Iliza Shlesinger serves feminist undertones in ‘Elder Millennial’
Cameron Sumner | Wednesday, September 12, 2018
“Guys, I’m about to take a giant ship,” Iliza Shlesinger opens in her most recent Netflix comedy special, “Elder Millennial.” Her fourth show — set aboard a ship — begins with her announcement to the crowd that she is engaged. Sharing that she’s thirty-five, Shlesinger also explains she is an “elder” millennial. And so, with some authority, she begins a string of commentaries, looking back on her single years, intertwining feminist undertones into her hilarious thoughts on dating and how it feels to be a woman in this day and age. “Elder Millennial” is a perfect funny watch for all college students, but especially women, because of Shlesinger’s sublime blend of humor and poignancy.
As an engaged woman, Shlesinger jokes that stray singletons now ask her, in not-so-subtle ways, what her “secret” is. She paints the image of being cornered in a Trader Joe’s full of hot women buying flowers and frozen yogurt. According to Shlesinger, what these ladies have in common with most others is they wrongly assume there is any sort of special magic to finding “the one.” She blames this on the female fantasy that a man will somehow pick you out of a crowd of girls who generally look exactly the same. The falsified and-then-I-saw-her moment suggests a level of effortlessness that simply doesn’t exist. Shlesinger describes how girls put out vibes of being so “carefree” when really it’s an orchestrated act of posing like peacocks. She says we are coyotes who stuff our paws into our heels, but then walk around safely in a pack of coyote friends.
Shlesinger also calls out the archetype of the shy, unsure girl. She notes the strong, independent girl gets the Jonah Hill of the movie, while the quiet girl in the corner gets Channing Tatum. No hate on Jonah Hill, but it’s true that we see this “damsel in distress” glorified again and again.
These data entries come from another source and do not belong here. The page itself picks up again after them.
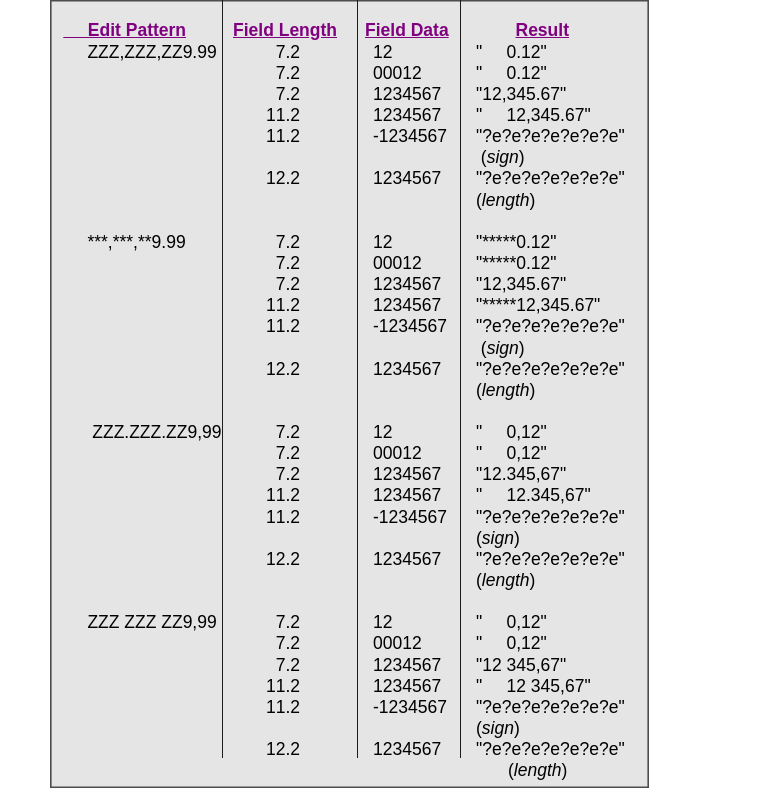
<!DOCTYPE html>
<html lang="en">
<head>
<meta charset="utf-8">
<title>Edit pattern results</title>
<style>
:root {
  --paper: #ffffff;
  --panel: #e5e5e5;
  --frame: #4c4c4c;
  --rule: #1c1c1c;
  --ink: #000000;
  --heading: #800080;
  --line: 21.15px;
}
* { box-sizing: border-box; }
html, body { margin: 0; width: 763px; height: 801px; overflow: hidden; background: var(--paper); }
body { font: 17.5px/var(--line) "Liberation Sans", Arial, sans-serif; font-kerning: none; color: var(--ink); }
.panel {
  position: relative;
  width: 599px; height: 788px;
  margin-left: 50px; padding-top: 20.4px;
  background: var(--panel);
  box-shadow: inset 0 0 0 1.6px var(--frame);
}
.rule { position: absolute; top: 0; width: 1.5px; height: 758px; background: var(--rule); }
.rule-pattern { left: 171.5px; }
.rule-length { left: 306.5px; }
.rule-data { left: 409.5px; }
.row {
  display: grid;
  grid-template-columns: 172px 135px 103px 189px;
  height: var(--line);
  white-space: pre;
}
.row > :nth-child(1) { padding-left: 37.4px; }
.row > :nth-child(2) { padding-right: 57px; text-align: right; }
.row > :nth-child(3) { padding-left: 16px; }
.row > :nth-child(4) { padding-left: 16px; }
.row > .centered { padding-left: 48px; }
.head { font-weight: 700; text-decoration: underline; color: var(--heading); }
.head > :nth-child(1) { padding-left: 13.5px; }
.head > :nth-child(2) { padding: 0 0 0 11px; text-align: left; }
.head > :nth-child(3) { padding-left: 8px; }
.head > :nth-child(4) { padding-left: 55.5px; }
.group + .group { margin-top: var(--line); }
</style>
</head>
<body>
<main class="panel" role="table" aria-label="Edit patterns and results">
  <i class="rule rule-pattern"></i>
  <i class="rule rule-length"></i>
  <i class="rule rule-data"></i>

  <div class="row head"><span>__ Edit Pattern</span><span>Field Length</span><span>Field Data</span><span>Result</span></div>

  <section class="group">
    <div class="row"><span>ZZZ,ZZZ,ZZ9.99</span><span>7.2</span><span>12</span><span>"     0.12"</span></div>
    <div class="row"><span></span><span>7.2</span><span>00012</span><span>"     0.12"</span></div>
    <div class="row"><span></span><span>7.2</span><span>1234567</span><span>"12,345.67"</span></div>
    <div class="row"><span></span><span>11.2</span><span>1234567</span><span>"     12,345.67"</span></div>
    <div class="row"><span></span><span>11.2</span><span>-1234567</span><span>"?e?e?e?e?e?e?e"</span></div>
    <div class="row"><span></span><span></span><span></span><span> (<em>sign</em>)</span></div>
    <div class="row"><span></span><span>12.2</span><span>1234567</span><span>"?e?e?e?e?e?e?e"</span></div>
    <div class="row"><span></span><span></span><span></span><span>(<em>length</em>)</span></div>
  </section>

  <section class="group">
    <div class="row"><span>***,***,**9.99</span><span>7.2</span><span>12</span><span>"*****0.12"</span></div>
    <div class="row"><span></span><span>7.2</span><span>00012</span><span>"*****0.12"</span></div>
    <div class="row"><span></span><span>7.2</span><span>1234567</span><span>"12,345.67"</span></div>
    <div class="row"><span></span><span>11.2</span><span>1234567</span><span>"*****12,345.67"</span></div>
    <div class="row"><span></span><span>11.2</span><span>-1234567</span><span>"?e?e?e?e?e?e?e"</span></div>
    <div class="row"><span></span><span></span><span></span><span> (<em>sign</em>)</span></div>
    <div class="row"><span></span><span>12.2</span><span>1234567</span><span>"?e?e?e?e?e?e?e"</span></div>
    <div class="row"><span></span><span></span><span></span><span>(<em>length</em>)</span></div>
  </section>

  <section class="group">
    <div class="row"><span> ZZZ.ZZZ.ZZ9,99</span><span>7.2</span><span>12</span><span>"     0,12"</span></div>
    <div class="row"><span></span><span>7.2</span><span>00012</span><span>"     0,12"</span></div>
    <div class="row"><span></span><span>7.2</span><span>1234567</span><span>"12.345,67"</span></div>
    <div class="row"><span></span><span>11.2</span><span>1234567</span><span>"     12.345,67"</span></div>
    <div class="row"><span></span><span>11.2</span><span>-1234567</span><span>"?e?e?e?e?e?e?e"</span></div>
    <div class="row"><span></span><span></span><span></span><span>(<em>sign</em>)</span></div>
    <div class="row"><span></span><span>12.2</span><span>1234567</span><span>"?e?e?e?e?e?e?e"</span></div>
    <div class="row"><span></span><span></span><span></span><span>(<em>length</em>)</span></div>
  </section>

  <section class="group">
    <div class="row"><span>ZZZ ZZZ ZZ9,99</span><span>7.2</span><span>12</span><span>"     0,12"</span></div>
    <div class="row"><span></span><span>7.2</span><span>00012</span><span>"     0,12"</span></div>
    <div class="row"><span></span><span>7.2</span><span>1234567</span><span>"12 345,67"</span></div>
    <div class="row"><span></span><span>11.2</span><span>1234567</span><span>"     12 345,67"</span></div>
    <div class="row"><span></span><span>11.2</span><span>-1234567</span><span>"?e?e?e?e?e?e?e"</span></div>
    <div class="row"><span></span><span></span><span></span><span>(<em>sign</em>)</span></div>
    <div class="row"><span></span><span>12.2</span><span>1234567</span><span>"?e?e?e?e?e?e?e"</span></div>
    <div class="row"><span></span><span></span><span></span><span class="centered">(<em>length</em>)</span></div>
  </section>
</main>
</body>
</html>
According to Schlesinger, men, like lions, would rather go for the gazelle with the broken hoof who doesn’t understand basketball than the gazelle who “[owns] her own home and has a PhD.” Shlesinger aptly states that “whatever kind of woman you are, you are right. That’s it.” However, if you are indeed that shy girl, you don’t want a guy to pick you out of a crowd saying, “Excuse me, I couldn’t help but notice you look terrified.”
Shlesinger then claims that while every hot girl knows that she’s hot, we’ve been trained to say we’re “not even trying.” Girls don’t want to admit that they’re dressing up for men, but Shlesinger makes the case that “it’s normal to want to be noticed by someone you find attractive.” Society tells us this should feel wrong. These are only a few examples of how Shlesinger uses comedy over and over again to note the plethora of reasons for which women are faulted and misrepresented in our society, to hilarious and thought-provoking ends. Watch “Elder Millennial,” and you’ll see how even feminism can be funny.